Fig & Prosciutto Pizzettes
Mini pizzas topped with caramelized onions, figs, and prosciutto.
- 2 large yellow onions, quartered and thinly sliced
- 4 Tbsp olive oil, divided
- 1 lb of your favorite pizza dough (I used a half batch of this recipe)
- Cornmeal for dusting
- Olive oil
- 4 slices of prosciutto, torn into pieces
- 8 figs, quartered
- 1-2 oz goat cheese, crumbled
- Heat 1 Tbsp olive oil over medium heat (I use a non-stick pan). Add the onions and stir to coat.
- Cook for 30-40 minutes, stirring occasionally, until dark brown.
- Add 1/4 cup water, stir well to deglaze the pan, and remove from heat.
- Preheat the oven to 450.
- Split the pizza dough into 8 pieces and roll out on a cornmeal-dusted surface.
- Divide the onions between each pizza round.
- Brush the edges of the dough with remaining olive oil and transfer to the oven to bake for 6 minutes (use a pizza stone or a lined baking sheet).
- Top with prosciutto, figs, and crumbled goat cheese.
- Bake for 3-4 minutes, until heated through.

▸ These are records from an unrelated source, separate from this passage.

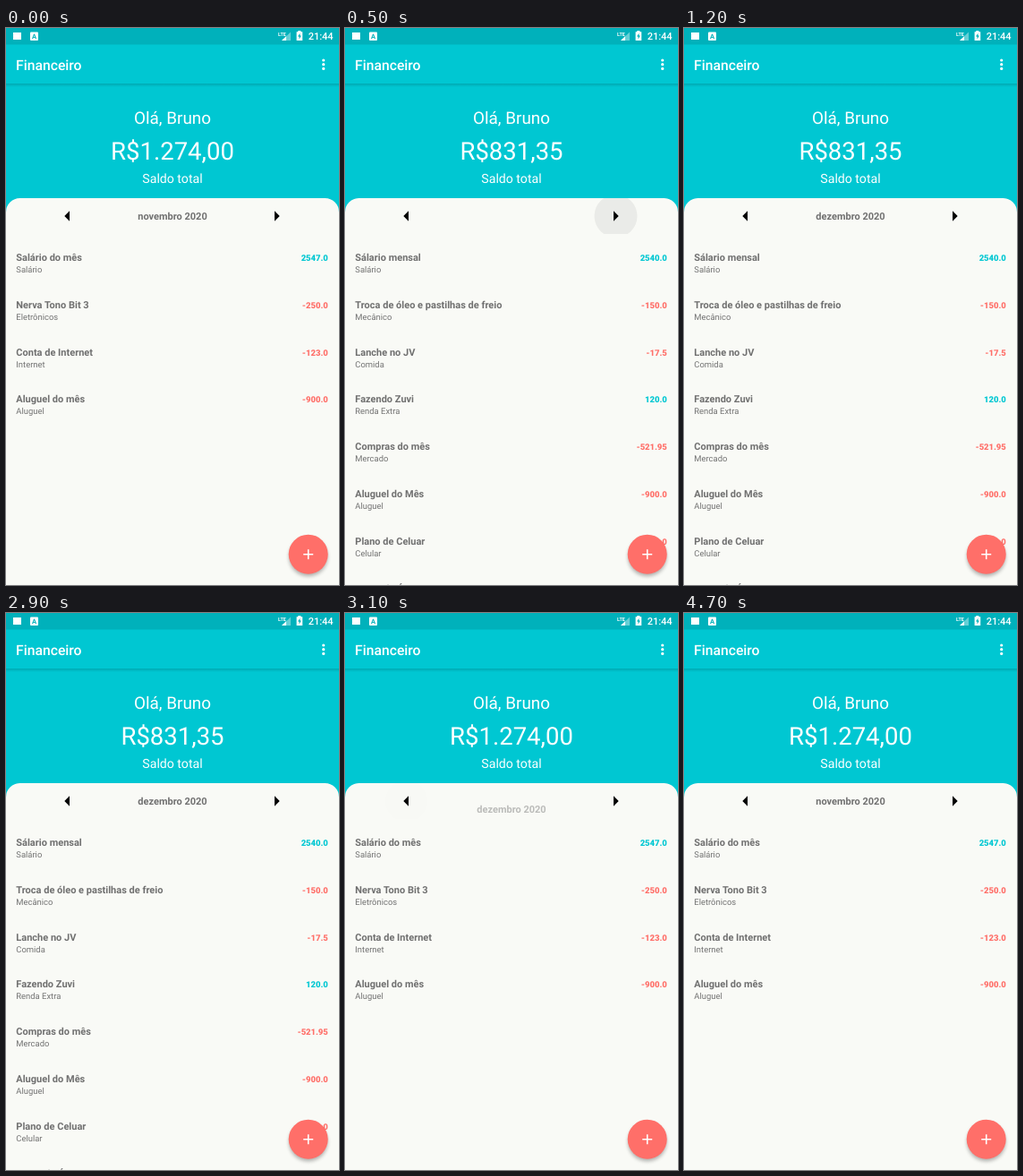
Animation of 372x622 px, one loop 5.3 s. Source, as an HTML page:

```html
<!DOCTYPE html>
<html lang="pt-BR">
<head>
<meta charset="utf-8">
<style>
  html, body { margin: 0; width: 100%; height: 100%; overflow: hidden; background: #f9faf6; }
  svg { display: block; width: 372px; height: 622px; font-family: Roboto, sans-serif; text-rendering: geometricPrecision; }
  .mid { text-anchor: middle; }
  .white { fill: #fff; }
  .bold { font-weight: 700; font-size: 11px; fill: #707070; }
  .sub { font-size: 9.43px; fill: #737373; }
  .sum { font-weight: 900; font-size: 9.43px; text-anchor: end; }
</style>
</head>
<body>
<svg viewBox="0 0 372 622">
  <defs>
    <linearGradient id="shade" x2="0" y2="1">
      <stop stop-color="#000" stop-opacity=".15"/>
      <stop offset="1" stop-color="#000" stop-opacity="0"/>
    </linearGradient>
    <filter id="blur" x="-30%" y="-30%" width="160%" height="160%"><feGaussianBlur stdDeviation="2.2"/></filter>
    <clipPath id="bar"><path d="M0 190h372v40H0z"/></clipPath>
  </defs>

  <path fill="#00c7d2" d="M0 0h372v210H0z"/>
  <path fill="#00b1bb" d="M0 0h372v18.5H0z"/>
  <path fill="url(#shade)" d="M0 62h372v4H0z"/>

  <g class="white">
    <path d="M8 5h9v8H8z"/>
    <rect x="27" y="4.5" width="9" height="9.5" rx="1"/>
    <text x="31.5" y="12" class="mid" font-size="7.5" font-weight="700" fill="#00b1bb">A</text>
    <path opacity=".4" d="M318 4.5v9.5h-10z"/>
    <path d="M313 9.25v4.75h-5z"/>
    <text x="304" y="9" font-size="5.5" font-weight="700">LTE</text>
    <path d="M326.3 3h3v1.2h1.9v9.8h-6.600V4.2h1.7z"/>
    <path fill="#00b1bb" d="M328.4 5.8v2.7h1.5l-2.4 4v-2.9h-1.5z"/>
    <text x="337.7" y="13" font-size="11" font-weight="500">21:44</text>
    <text x="11" y="47" font-size="15.72" font-weight="500">Financeiro</text>
    <circle cx="354.7" cy="36" r="1.6"/>
    <circle cx="354.7" cy="40.7" r="1.6"/>
    <circle cx="354.7" cy="45.4" r="1.6"/>
    <g class="mid">
      <text x="186" y="107" font-size="18.86">Olá, Bruno</text>
      <text id="total" x="186" y="147" font-size="27.5"></text>
      <text x="186" y="173" font-size="14.15">Saldo total</text>
    </g>
  </g>

  <path fill="#f9faf6" d="M0 622V205.700a15.700 15.700 0 0 1 15.700-15.700h340.600a15.700 15.700 0 0 1 15.700 15.700V622z"/>
  <g clip-path="url(#bar)">
    <circle id="ripple" cy="210" r="24"/>
    <text id="month" x="186" class="bold mid"></text>
  </g>
  <path d="M71 204.300v11.400l-5.700-5.700zM300 204.300v11.400l5.700-5.700z"/>

  <g id="list"></g>

  <circle cx="337.700" cy="590.700" r="21.500" opacity=".3" filter="url(#blur)"/>
  <circle cx="337.700" cy="587.700" r="22" fill="#ff6f69"/>
  <path d="M332.200 587.700h11M337.700 582.200v11" stroke="#fff" stroke-width="1.570"/>
</svg>
<script>
const LOOP = 5300, STEP = 100, FADE = 100, SHIFT = 15.7, ROW = 52.83;
const $ = id => document.getElementById(id);

const nov = {
  month: "novembro 2020", total: "R$1.274,00",
  rows: [
    ["Salário do mês", "Salário", "2547.0"],
    ["Nerva Tono Bit 3", "Eletrônicos", "-250.0"],
    ["Conta de Internet", "Internet", "-123.0"],
    ["Aluguel do mês", "Aluguel", "-900.0"]
  ]
};
const dec = {
  month: "dezembro 2020", total: "R$831,35",
  rows: [
    ["Sálario mensal", "Salário", "2540.0"],
    ["Troca de óleo e pastilhas de freio", "Mecânico", "-150.0"],
    ["Lanche no JV", "Comida", "-17.5"],
    ["Fazendo Zuvi", "Renda Extra", "120.0"],
    ["Compras do mês", "Mercado", "-521.95"],
    ["Aluguel do Mês", "Aluguel", "-900.0"],
    ["Plano de Celuar", "Celular", "-50.0"],
    ["Conta de Água", "Água", "-60.0"]
  ]
};
// dir 1: next month, title moves up; dir -1: previous month, title moves down
const taps = [
  { at: 400, from: nov, to: dec, dir: 1, x: 302.5 },
  { at: 3082, from: dec, to: nov, dir: -1, x: 68.5 }
];

const clamp = v => Math.max(0, Math.min(1, v));
const ease = v => 1 - (1 - clamp(v)) ** 4;

function rowMarkup([name, kind, sum], i) {
  const y = Math.round(259.9 + i * ROW);
  const color = sum[0] === "-" ? "#ff6f69" : "#00c7d2";
  return `<text x="11.3" y="${y}" class="bold">${name}</text>
    <text x="11.3" y="${y + 13}" class="sub">${kind}</text>
    <text x="359.800" y="${y}" class="sum" fill="${color}">${sum}</text>`;
}

let shown;
function showPage(page) {
  if (page === shown) return;
  shown = page;
  $("total").textContent = page.total;
  $("list").innerHTML = page.rows.map(rowMarkup).join("");
}

function draw(t) {
  const tap = taps.findLast(p => t >= p.at);
  const age = tap ? t - tap.at : LOOP;
  const { from, to, dir, x } = tap || taps[1];
  showPage(to);

  const leaving = age <= FADE;
  const p = ease(leaving ? age / FADE : age / FADE - 1);
  const month = $("month");
  month.textContent = (leaving ? from : to).month;
  month.setAttribute("y", 214 + dir * SHIFT * (leaving ? -p : 1 - p));
  month.setAttribute("opacity", leaving ? 1 - p : p);

  $("ripple").setAttribute("cx", x);
  $("ripple").setAttribute("opacity", 0.06 * clamp(age / 90) ** 2 * clamp((360 - age) / 250));
}

const start = performance.now();
function tick() {
  const t = (performance.now() - start) % LOOP;
  draw(Math.floor(t / STEP) * STEP); // the screen refreshes ten times a second
  requestAnimationFrame(tick);
}
tick();
</script>
</body>
</html>
```
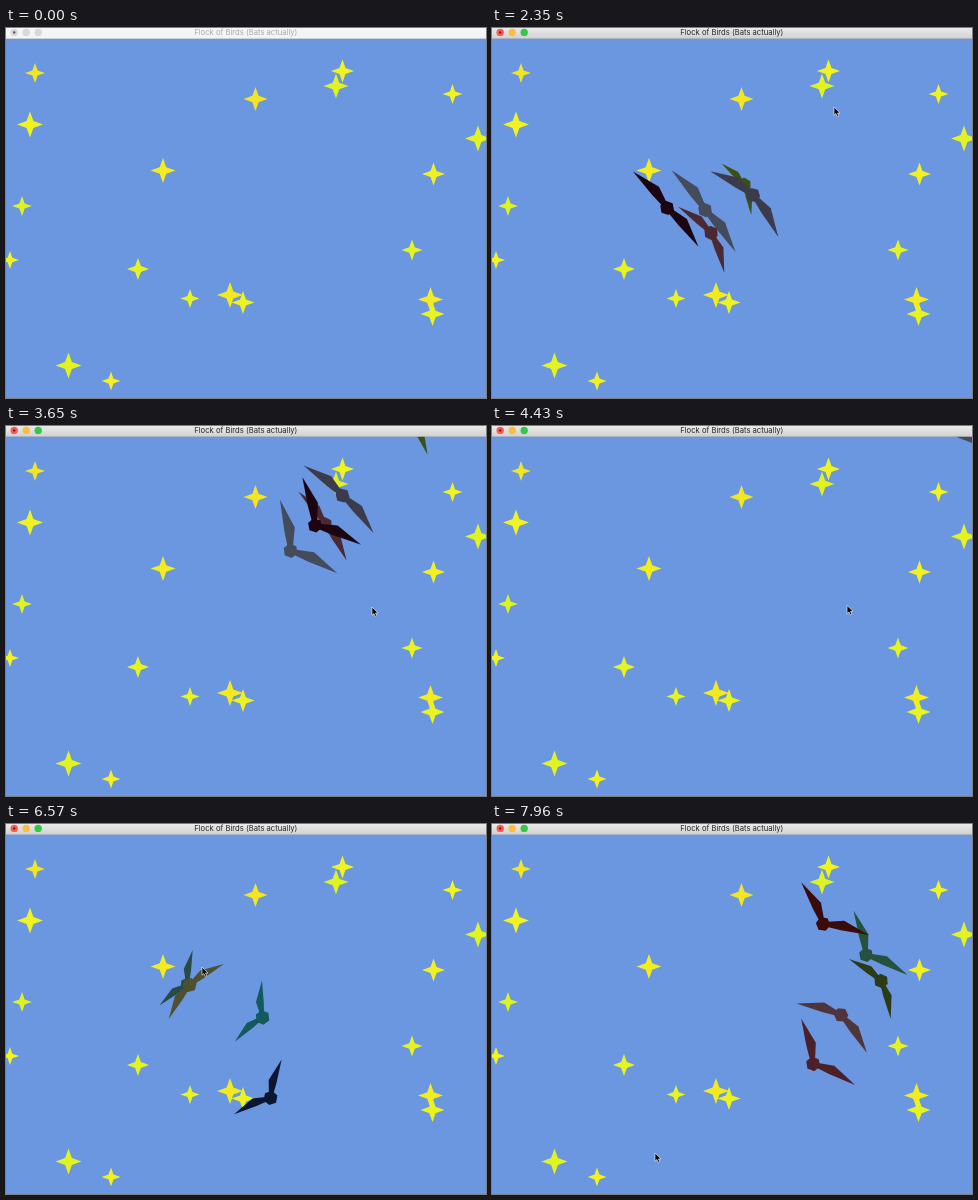
An HTML page with a canvas that plays this animation: 480x370 px, repeating every 8000 ms.

```html
<!DOCTYPE html>
<html lang="en">
<head>
<meta charset="utf-8">
<title>Flock of Birds (Bats actually)</title>
<style>
  html, body { margin: 0; width: 100%; height: 100%; overflow: hidden; }
  canvas { display: block; }
</style>
</head>
<body>
<canvas id="stage" width="480" height="370"></canvas>
<script>
const ctx = document.getElementById('stage').getContext('2d');
const LOOP = 8000, ACTIVATE = 870;
const FLAP_PERIOD = 390, SPREAD = 88, FLAP = 26;
const CRUISE = 0.1, RUSH = 400;

// x, y, radius
const stars = [
  [29, 45, 10], [24, 96.5, 13], [16, 178, 10], [4, 232, 9], [62.5, 337.5, 13],
  [105, 353, 9.5], [132, 241, 11], [157, 142.5, 12.5], [184, 270.5, 9.5], [224, 267, 13],
  [237, 274.5, 11.5], [249.5, 71, 12], [336.5, 43, 11.5], [330, 58, 12.5], [446.5, 66, 10],
  [472, 110.5, 13], [427.5, 146, 11.5], [406, 222, 10.5], [424.5, 271.5, 12.5], [426.5, 286, 12]
];

// Bats pass their place (x, y) at the flock's time. Headings and flap phases are in degrees.
const flocks = [
  {
    time: 2350, enter: [0, 1500], leave: [3700, 4900],
    bats: [
      { color: '#434b5c', x: 213, y: 182, heading: -38, span: 52, phase: 170, drift: [0.055, -0.044] },
      { color: '#3c5012', x: 252, y: 157, heading: -30, span: 31, phase: 45, drift: [0.12, -0.12] },
      { color: '#4b2932', x: 219, y: 205, heading: -35, span: 42, phase: 45, drift: [0.077, -0.082] },
      { color: '#1c0410', x: 175, y: 180, heading: -41, span: 50, phase: 170, drift: [0.103, -0.062] },
      { color: '#3c3b4c', x: 261, y: 167, heading: -46, span: 49, phase: 40, drift: [0.058, -0.075] }
    ]
  },
  {
    time: 5300, enter: [4100, 5200], leave: [6700, 7900],
    bats: [
      { color: '#0b1732', x: 323, y: 354, heading: 221, span: 40, phase: 205, drift: [-0.046, -0.063] },
      { color: '#294a47', x: 334, y: 219, heading: 211, span: 35, phase: 215, drift: [-0.12, -0.046] },
      { color: '#125a5b', x: 329, y: 229, heading: 204, span: 37, phase: 205, drift: [-0.057, -0.028] },
      { color: '#4f5030', x: 359, y: 283, heading: 225, span: 40, phase: 50, drift: [-0.138, -0.096] }
    ]
  },
  {
    time: 7960, enter: [6650, 7900], leave: [8000, 9000],
    bats: [
      { color: '#24523c', x: 374, y: 131, heading: -40, span: 46, phase: -60 },
      { color: '#390b0a', x: 331, y: 100, heading: -52, span: 47, phase: -60 },
      { color: '#2b3b16', x: 389, y: 157, heading: -35, span: 39, phase: 60 },
      { color: '#50343b', x: 349, y: 191, heading: -55, span: 46, phase: 60 },
      { color: '#4b2028', x: 321, y: 240, heading: -39, span: 47, phase: -60 }
    ]
  }
];

// Arrival time, x, y
const cursorStops = [
  [870, 345, 5], [1250, 342, 79], [3600, 366, 181],
  [5200, 175, 154], [6500, 196, 143], [7900, 163, 329]
];

const mix = (a, b, u) => a + (b - a) * u;
const radians = degrees => degrees * Math.PI / 180;
const progress = (t, [from, to]) => Math.min(1, Math.max(0, (t - from) / (to - from)));

function polygon(points, color) {
  ctx.fillStyle = color;
  ctx.beginPath();
  for (const [x, y] of points) ctx.lineTo(x, y);
  ctx.fill();
}

function ring(x, y, count, radiusAt, turn = 0) {
  return Array.from({ length: count }, (_, i) => {
    const a = turn + i * 2 * Math.PI / count, r = radiusAt(i);
    return [x + r * Math.cos(a), y + r * Math.sin(a)];
  });
}

function circle(x, y, r, color) {
  ctx.fillStyle = color;
  ctx.beginPath();
  ctx.arc(x, y, r, 0, 2 * Math.PI);
  ctx.fill();
}

function drawStar([x, y, r], i) {
  const hue = 56 + i * 5 % 11;
  polygon(ring(x, y, 8, k => k % 2 ? r * 0.37 : r), `hsl(${hue}, 90%, 54%)`);
}

// side is -1 for the left wing and 1 for the right; the leading edge bulges forward
function drawWing(x, y, angle, side, span, color) {
  const c = Math.cos(angle), s = Math.sin(angle);
  const at = (along, forward) => [
    x + span * (c * along + s * forward * side),
    y + span * (s * along - c * forward * side)
  ];
  polygon([at(0, 0.04), at(0.42, 0.17), at(1, 0), at(0.4, -0.04), at(0, -0.04)], color);
}

function drawBat(bat, flock, t) {
  const heading = radians(bat.heading), c = Math.cos(heading), s = Math.sin(heading);
  const [vx, vy] = bat.drift || [CRUISE * c, CRUISE * s];
  const age = t - flock.time;
  // Rush in from behind, cruise, then rush off ahead
  const rush = RUSH * (progress(t, flock.leave) ** 2 - (1 - progress(t, flock.enter)) ** 2);
  const x = bat.x + vx * age + rush * c, y = bat.y + vy * age + rush * s;
  const spread = SPREAD + FLAP * Math.sin(2 * Math.PI * age / FLAP_PERIOD + radians(bat.phase));
  for (const side of [-1, 1]) {
    drawWing(x, y, heading + side * radians(spread), side, bat.span, bat.color);
  }
  polygon(ring(x, y, 6, () => 7.3, heading), bat.color);
}

function drawTitleBar(active) {
  const shade = ctx.createLinearGradient(0, 0, 0, 11);
  shade.addColorStop(0, active ? '#eaeaea' : '#f6f6f6');
  shade.addColorStop(1, active ? '#d0d0d0' : '#f3f3f3');
  ctx.fillStyle = shade;
  ctx.fillRect(0, 0, 480, 10.5);
  ctx.fillStyle = active ? '#b5b5b5' : '#dadada';
  ctx.fillRect(0, 10.3, 480, 0.6);
  ['#fb5b55', '#fdbd3d', '#34c84a'].forEach((color, i) => {
    circle(8.2 + i * 12, 4.4, 3.7, active ? color : '#d8d8d8');
  });
  circle(8.2, 4.4, 1.2, active ? '#8a1510' : '#555');
  ctx.font = '7.65px Inter, Arial, sans-serif';
  ctx.textAlign = 'center';
  ctx.fillStyle = active ? '#262626' : '#aaa';
  ctx.fillText('Flock of Birds (Bats actually)', 239.8, 7.2);
}

function drawCursor(t) {
  let [, x, y] = cursorStops[0];
  for (const [arrival, toX, toY] of cursorStops) {
    const u = progress(t, [Math.max(ACTIVATE, arrival - 900), arrival + 1]);
    const ease = u * u * (3 - 2 * u);
    x = mix(x, toX, ease);
    y = mix(y, toY, ease);
  }
  ctx.save();
  ctx.translate(x, y);
  polygon([[0, 0], [0, 8.2], [1.9, 6.5], [3.2, 9.4], [4.7, 8.7], [3.5, 6], [6, 5.9]], '#000');
  ctx.strokeStyle = '#fff';
  ctx.lineWidth = 0.6;
  ctx.closePath();
  ctx.stroke();
  ctx.restore();
}

function draw(t) {
  const active = t >= ACTIVATE;
  ctx.fillStyle = '#6a97e0';
  ctx.fillRect(0, 0, 480, 370);
  stars.forEach(drawStar);
  for (const flock of flocks) {
    if (t < flock.enter[0] || t > flock.leave[1]) continue;
    for (const bat of flock.bats) drawBat(bat, flock, t);
  }
  drawTitleBar(active);
  if (active) drawCursor(t);
}

const start = performance.now();
function tick() {
  draw((performance.now() - start) % LOOP);
  requestAnimationFrame(tick);
}
tick();
</script>
</body>
</html>
```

- Serve warm or at room temperature.
Yields: 8 servings
Estimated time: 1 hour